◆ Problem description
Determine how many lines of the entries that follow contain "polygon", and respond with that number alone.

◆ Plain-text document sources
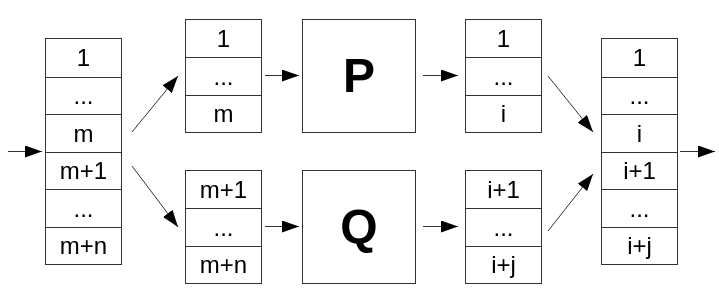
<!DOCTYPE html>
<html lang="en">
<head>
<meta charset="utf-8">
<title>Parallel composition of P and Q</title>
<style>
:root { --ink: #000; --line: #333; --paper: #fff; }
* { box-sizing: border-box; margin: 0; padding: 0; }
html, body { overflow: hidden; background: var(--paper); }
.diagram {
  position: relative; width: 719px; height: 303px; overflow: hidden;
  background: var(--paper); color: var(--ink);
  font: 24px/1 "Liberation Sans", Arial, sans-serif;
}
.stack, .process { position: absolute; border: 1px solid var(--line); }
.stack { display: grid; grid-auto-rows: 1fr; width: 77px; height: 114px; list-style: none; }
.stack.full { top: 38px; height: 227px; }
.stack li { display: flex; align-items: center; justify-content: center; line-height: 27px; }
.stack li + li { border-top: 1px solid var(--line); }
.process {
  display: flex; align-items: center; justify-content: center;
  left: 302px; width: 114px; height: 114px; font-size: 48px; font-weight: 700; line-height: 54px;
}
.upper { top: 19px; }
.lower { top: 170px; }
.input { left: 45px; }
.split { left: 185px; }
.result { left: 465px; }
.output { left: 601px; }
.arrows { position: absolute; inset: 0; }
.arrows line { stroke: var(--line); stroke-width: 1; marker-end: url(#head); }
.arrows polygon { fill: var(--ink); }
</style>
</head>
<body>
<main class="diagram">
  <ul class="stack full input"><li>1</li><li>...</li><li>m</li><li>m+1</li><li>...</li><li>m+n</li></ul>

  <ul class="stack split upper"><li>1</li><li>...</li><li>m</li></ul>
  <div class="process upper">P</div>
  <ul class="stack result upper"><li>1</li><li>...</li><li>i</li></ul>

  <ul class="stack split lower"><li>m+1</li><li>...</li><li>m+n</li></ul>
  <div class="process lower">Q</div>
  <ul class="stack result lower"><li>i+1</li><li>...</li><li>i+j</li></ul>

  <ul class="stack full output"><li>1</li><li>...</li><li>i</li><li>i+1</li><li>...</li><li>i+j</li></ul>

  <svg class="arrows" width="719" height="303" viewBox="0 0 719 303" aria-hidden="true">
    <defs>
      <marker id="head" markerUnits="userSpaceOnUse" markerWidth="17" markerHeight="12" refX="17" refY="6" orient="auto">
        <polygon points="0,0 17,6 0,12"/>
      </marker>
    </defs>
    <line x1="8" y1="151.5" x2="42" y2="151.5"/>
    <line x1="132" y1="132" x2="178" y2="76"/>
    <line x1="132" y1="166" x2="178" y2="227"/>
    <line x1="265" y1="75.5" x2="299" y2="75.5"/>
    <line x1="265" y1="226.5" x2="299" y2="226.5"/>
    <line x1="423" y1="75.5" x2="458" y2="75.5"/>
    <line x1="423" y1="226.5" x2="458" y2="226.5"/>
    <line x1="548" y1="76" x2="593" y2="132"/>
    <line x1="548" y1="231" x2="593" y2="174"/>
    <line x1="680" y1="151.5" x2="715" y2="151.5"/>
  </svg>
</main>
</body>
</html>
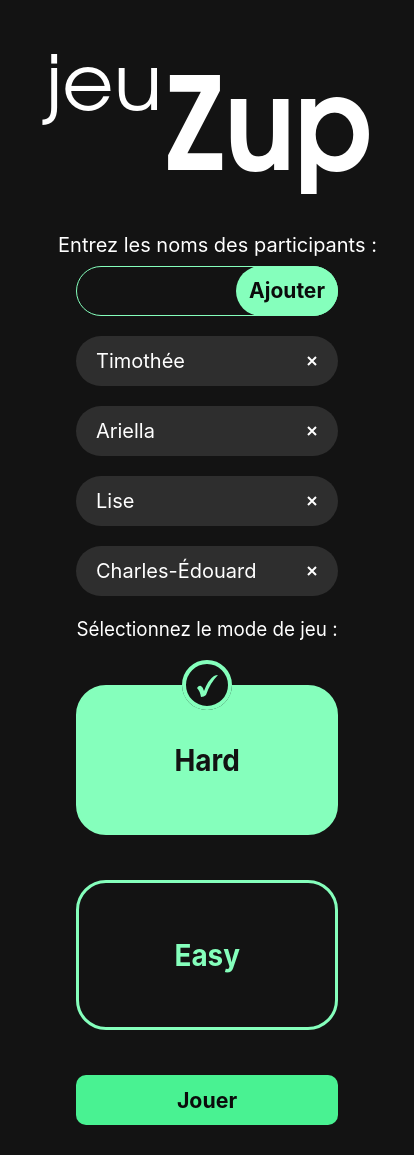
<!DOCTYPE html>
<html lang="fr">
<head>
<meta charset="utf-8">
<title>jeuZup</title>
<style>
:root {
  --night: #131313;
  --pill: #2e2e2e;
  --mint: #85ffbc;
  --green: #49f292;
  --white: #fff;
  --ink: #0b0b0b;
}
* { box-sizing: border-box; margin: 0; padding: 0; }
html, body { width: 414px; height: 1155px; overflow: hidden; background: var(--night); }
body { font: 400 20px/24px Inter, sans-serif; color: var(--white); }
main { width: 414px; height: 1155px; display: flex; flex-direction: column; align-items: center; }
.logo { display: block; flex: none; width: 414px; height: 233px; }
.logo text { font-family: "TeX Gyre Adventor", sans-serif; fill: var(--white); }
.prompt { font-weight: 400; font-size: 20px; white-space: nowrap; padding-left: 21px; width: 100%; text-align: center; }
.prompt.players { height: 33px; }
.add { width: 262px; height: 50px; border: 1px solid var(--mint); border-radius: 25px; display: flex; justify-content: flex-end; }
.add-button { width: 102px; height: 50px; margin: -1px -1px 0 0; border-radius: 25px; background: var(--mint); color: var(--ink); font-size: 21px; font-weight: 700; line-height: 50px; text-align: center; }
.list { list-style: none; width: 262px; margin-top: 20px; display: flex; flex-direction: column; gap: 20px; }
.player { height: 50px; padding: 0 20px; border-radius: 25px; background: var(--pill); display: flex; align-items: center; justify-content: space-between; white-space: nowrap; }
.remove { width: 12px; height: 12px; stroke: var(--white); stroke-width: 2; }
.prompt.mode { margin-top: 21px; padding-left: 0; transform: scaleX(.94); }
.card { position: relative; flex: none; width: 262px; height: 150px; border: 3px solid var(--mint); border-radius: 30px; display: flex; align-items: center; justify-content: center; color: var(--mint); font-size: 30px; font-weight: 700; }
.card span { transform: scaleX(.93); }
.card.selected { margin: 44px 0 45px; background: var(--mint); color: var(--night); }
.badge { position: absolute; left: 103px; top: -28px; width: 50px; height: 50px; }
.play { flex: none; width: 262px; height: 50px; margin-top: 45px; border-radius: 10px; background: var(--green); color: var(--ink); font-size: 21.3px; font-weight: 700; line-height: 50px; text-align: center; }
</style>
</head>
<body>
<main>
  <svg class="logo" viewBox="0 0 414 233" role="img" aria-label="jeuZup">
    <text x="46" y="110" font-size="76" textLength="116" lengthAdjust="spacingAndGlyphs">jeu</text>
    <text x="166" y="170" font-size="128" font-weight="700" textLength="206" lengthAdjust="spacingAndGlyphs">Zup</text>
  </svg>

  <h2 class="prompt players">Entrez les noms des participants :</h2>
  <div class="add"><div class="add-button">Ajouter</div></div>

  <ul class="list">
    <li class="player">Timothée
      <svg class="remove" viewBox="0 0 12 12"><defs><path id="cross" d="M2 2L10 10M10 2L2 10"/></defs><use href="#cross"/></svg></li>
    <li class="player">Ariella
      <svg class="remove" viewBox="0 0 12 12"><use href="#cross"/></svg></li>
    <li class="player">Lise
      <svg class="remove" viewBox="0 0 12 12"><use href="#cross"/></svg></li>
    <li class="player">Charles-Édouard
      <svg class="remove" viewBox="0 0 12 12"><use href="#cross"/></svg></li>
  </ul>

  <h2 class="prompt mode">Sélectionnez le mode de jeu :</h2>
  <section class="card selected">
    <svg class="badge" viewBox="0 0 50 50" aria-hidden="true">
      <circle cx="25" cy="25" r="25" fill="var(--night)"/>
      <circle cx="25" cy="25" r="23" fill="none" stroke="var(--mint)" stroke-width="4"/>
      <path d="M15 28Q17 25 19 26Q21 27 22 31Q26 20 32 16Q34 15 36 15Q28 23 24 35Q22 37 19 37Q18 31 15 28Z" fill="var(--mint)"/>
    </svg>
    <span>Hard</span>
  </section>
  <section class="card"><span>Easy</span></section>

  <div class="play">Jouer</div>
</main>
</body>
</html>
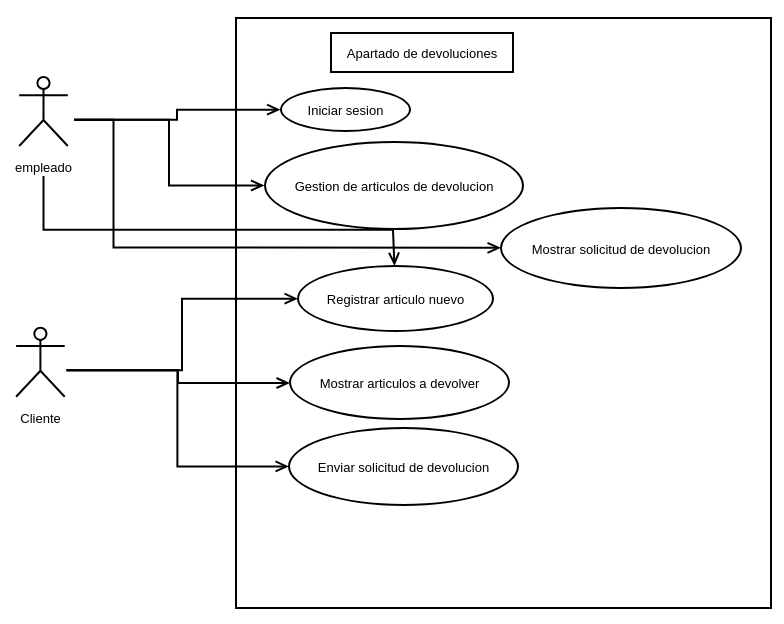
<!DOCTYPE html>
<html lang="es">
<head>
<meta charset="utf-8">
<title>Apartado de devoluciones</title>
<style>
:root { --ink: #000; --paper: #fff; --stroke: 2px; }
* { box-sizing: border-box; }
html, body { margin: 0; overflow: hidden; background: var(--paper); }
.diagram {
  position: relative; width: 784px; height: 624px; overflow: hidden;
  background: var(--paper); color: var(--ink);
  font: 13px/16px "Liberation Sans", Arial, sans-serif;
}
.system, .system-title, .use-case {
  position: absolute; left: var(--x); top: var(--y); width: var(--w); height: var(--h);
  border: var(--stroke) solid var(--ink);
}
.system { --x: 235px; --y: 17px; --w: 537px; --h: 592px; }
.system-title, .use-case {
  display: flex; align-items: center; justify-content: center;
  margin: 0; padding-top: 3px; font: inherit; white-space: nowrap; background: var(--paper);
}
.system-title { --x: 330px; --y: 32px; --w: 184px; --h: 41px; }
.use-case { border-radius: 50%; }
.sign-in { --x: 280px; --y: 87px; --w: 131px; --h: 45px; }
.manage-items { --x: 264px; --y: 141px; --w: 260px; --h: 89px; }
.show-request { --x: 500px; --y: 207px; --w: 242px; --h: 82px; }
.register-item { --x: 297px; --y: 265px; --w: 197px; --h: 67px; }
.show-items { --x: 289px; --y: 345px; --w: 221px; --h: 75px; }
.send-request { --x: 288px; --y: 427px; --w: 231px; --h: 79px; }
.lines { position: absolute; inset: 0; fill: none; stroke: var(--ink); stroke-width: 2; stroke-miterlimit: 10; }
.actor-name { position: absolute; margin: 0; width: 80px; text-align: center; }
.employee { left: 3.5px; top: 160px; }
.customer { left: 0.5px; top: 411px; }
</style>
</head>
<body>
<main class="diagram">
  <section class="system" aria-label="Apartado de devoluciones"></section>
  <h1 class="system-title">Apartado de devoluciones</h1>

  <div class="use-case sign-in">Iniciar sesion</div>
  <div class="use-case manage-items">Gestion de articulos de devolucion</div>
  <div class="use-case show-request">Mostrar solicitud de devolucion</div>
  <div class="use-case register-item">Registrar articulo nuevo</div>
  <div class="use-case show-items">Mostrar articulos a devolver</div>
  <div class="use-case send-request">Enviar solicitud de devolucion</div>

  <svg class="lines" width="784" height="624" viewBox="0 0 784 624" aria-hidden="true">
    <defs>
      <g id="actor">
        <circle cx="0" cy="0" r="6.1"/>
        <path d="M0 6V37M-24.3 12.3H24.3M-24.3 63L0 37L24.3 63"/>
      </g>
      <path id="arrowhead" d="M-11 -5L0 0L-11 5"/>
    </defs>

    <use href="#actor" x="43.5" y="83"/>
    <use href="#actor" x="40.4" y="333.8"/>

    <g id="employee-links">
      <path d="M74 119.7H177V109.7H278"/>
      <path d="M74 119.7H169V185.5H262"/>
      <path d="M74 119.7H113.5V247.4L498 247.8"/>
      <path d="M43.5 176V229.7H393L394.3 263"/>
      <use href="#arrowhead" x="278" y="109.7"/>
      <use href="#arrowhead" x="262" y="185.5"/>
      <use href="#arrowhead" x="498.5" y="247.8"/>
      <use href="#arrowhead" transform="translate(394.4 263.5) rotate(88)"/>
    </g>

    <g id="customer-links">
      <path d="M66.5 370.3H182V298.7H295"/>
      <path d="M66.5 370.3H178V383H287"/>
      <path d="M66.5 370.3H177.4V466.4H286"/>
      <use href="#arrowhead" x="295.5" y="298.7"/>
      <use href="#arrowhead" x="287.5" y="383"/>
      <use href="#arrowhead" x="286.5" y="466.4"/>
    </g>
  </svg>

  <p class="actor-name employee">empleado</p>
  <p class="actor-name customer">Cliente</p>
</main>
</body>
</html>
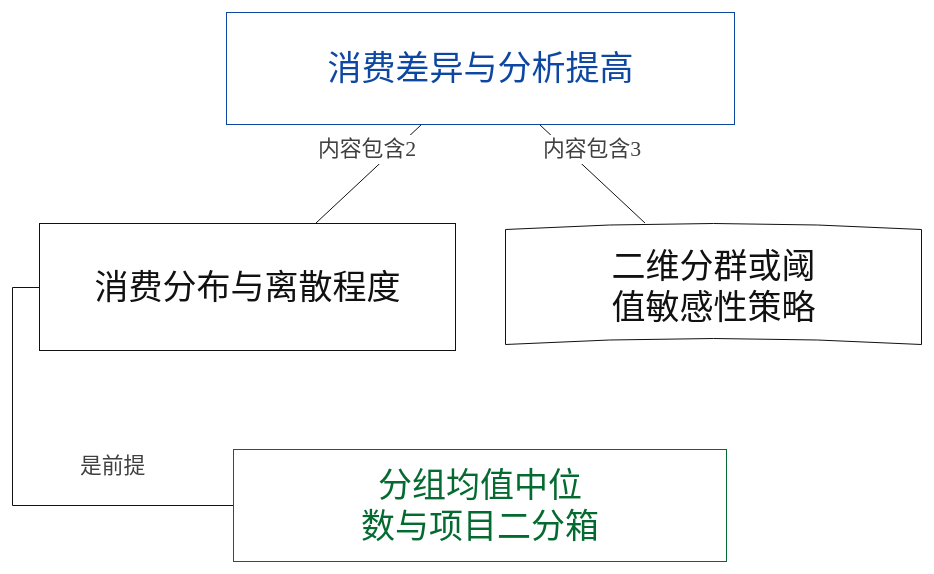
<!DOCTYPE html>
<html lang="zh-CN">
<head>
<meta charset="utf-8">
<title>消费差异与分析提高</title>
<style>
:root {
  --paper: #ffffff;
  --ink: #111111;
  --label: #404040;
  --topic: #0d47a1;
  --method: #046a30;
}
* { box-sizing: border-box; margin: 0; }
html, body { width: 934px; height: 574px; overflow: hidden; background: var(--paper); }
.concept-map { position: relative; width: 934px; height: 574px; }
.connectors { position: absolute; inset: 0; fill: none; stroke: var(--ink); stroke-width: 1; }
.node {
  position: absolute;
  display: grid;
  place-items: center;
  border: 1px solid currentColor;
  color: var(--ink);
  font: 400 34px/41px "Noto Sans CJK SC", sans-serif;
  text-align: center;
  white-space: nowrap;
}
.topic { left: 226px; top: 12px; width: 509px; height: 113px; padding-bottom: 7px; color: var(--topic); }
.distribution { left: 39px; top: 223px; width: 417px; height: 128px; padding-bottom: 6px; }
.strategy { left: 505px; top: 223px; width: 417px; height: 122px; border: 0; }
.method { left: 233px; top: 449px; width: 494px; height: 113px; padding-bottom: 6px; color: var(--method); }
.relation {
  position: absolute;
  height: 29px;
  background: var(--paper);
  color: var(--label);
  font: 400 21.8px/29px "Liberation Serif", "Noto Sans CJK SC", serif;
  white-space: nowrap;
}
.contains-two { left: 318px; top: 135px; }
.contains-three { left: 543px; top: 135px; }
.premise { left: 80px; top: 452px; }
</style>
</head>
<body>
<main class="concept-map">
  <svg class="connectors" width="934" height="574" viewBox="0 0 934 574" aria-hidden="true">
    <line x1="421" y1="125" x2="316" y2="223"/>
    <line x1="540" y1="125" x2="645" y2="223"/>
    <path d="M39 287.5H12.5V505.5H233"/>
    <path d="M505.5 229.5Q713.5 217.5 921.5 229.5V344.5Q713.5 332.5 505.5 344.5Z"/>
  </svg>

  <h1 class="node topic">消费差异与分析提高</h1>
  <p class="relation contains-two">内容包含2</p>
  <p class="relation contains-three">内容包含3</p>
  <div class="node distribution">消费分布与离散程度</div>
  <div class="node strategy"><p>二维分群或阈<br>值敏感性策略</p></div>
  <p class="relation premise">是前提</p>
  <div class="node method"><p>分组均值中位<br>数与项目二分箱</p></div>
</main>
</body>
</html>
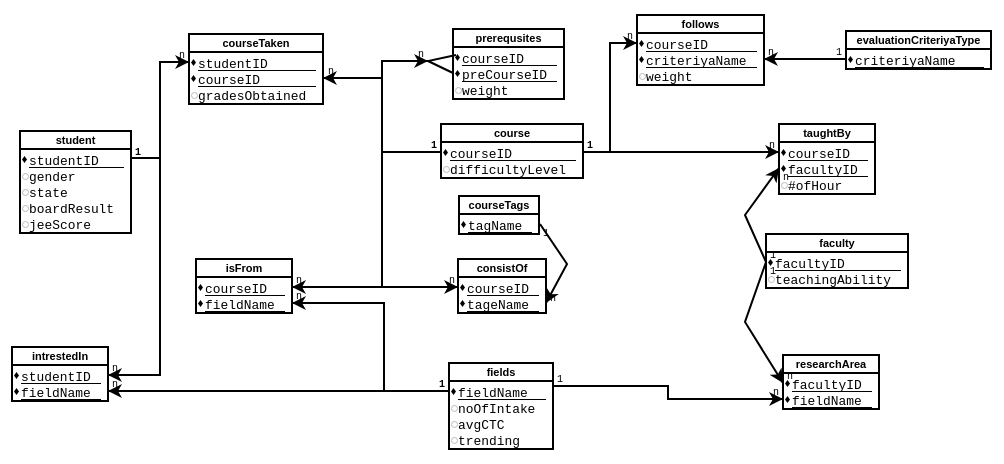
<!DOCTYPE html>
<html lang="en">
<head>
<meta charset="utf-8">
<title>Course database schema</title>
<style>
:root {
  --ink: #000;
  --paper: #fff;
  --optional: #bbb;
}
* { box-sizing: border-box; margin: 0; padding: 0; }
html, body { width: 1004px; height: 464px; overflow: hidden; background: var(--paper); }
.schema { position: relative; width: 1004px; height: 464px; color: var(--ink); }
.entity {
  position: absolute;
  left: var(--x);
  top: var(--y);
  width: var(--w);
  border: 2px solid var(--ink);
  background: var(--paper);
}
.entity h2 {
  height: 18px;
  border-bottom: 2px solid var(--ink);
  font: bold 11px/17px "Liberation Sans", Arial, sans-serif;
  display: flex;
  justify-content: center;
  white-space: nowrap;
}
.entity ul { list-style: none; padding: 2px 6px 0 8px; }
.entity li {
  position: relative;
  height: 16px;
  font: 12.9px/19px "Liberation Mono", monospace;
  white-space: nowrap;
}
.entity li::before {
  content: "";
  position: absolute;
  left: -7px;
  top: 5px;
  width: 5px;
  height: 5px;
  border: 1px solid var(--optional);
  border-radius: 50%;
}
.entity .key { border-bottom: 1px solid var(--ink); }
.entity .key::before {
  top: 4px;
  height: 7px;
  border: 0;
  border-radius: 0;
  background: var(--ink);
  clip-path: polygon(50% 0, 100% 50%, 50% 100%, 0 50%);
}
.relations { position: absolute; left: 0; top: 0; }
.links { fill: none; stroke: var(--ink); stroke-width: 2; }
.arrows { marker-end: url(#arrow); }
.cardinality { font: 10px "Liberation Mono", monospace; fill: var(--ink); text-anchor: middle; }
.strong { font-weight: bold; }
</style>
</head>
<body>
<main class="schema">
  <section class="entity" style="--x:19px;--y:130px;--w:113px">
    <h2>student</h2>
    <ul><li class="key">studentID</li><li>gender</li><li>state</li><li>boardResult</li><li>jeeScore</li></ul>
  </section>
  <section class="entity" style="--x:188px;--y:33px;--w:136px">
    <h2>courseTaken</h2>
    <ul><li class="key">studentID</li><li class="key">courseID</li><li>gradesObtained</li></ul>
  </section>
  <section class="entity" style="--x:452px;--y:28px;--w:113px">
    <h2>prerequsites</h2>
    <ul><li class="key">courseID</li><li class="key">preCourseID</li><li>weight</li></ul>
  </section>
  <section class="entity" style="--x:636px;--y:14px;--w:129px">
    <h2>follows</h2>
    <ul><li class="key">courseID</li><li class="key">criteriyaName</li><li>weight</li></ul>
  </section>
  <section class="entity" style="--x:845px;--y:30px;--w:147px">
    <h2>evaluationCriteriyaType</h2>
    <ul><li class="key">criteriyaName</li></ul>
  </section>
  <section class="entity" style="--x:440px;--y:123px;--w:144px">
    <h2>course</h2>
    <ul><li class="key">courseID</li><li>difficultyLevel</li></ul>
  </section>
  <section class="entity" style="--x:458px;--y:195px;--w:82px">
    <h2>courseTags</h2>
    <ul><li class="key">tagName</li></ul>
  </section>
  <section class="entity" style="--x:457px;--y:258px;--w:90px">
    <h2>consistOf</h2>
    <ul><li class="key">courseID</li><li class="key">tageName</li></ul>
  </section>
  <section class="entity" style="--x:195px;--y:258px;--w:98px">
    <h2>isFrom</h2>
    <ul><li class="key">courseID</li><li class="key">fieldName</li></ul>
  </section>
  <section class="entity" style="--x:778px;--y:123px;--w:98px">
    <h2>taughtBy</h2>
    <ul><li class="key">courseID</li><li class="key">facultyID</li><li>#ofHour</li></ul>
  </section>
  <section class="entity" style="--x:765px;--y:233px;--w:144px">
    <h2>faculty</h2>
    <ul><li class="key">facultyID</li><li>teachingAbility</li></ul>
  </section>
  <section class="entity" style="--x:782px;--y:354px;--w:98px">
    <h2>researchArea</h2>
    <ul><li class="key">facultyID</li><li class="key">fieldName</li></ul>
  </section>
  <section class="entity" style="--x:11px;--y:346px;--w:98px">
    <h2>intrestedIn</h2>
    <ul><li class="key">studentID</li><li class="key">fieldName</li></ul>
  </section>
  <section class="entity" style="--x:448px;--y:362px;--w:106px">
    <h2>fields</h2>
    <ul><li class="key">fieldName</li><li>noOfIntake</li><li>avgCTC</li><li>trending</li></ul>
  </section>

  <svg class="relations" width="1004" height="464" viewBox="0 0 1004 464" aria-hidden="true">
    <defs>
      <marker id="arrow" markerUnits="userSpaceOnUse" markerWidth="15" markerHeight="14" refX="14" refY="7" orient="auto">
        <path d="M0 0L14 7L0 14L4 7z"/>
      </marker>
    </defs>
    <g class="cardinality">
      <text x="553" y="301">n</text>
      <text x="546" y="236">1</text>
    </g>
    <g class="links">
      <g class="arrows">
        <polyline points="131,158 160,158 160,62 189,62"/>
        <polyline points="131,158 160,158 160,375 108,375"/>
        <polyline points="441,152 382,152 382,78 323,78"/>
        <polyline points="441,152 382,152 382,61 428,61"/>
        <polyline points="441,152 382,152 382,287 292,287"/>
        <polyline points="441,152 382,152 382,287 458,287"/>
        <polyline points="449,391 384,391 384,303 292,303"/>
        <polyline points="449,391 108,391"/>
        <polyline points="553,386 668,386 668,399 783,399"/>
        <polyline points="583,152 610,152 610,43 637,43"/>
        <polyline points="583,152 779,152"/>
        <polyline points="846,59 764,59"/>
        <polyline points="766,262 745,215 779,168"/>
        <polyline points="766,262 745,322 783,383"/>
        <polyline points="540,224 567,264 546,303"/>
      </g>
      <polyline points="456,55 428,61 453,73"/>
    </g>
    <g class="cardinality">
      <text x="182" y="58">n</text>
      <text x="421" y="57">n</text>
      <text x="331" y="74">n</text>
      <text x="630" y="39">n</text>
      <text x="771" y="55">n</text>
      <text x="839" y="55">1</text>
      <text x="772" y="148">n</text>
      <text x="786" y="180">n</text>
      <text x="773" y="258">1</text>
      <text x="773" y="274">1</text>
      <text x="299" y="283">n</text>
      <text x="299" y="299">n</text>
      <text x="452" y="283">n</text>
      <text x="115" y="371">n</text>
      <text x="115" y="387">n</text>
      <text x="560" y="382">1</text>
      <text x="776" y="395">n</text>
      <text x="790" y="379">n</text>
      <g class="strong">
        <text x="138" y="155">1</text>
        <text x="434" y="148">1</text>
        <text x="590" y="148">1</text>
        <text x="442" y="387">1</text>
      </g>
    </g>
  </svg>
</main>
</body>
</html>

◆ Your solution
3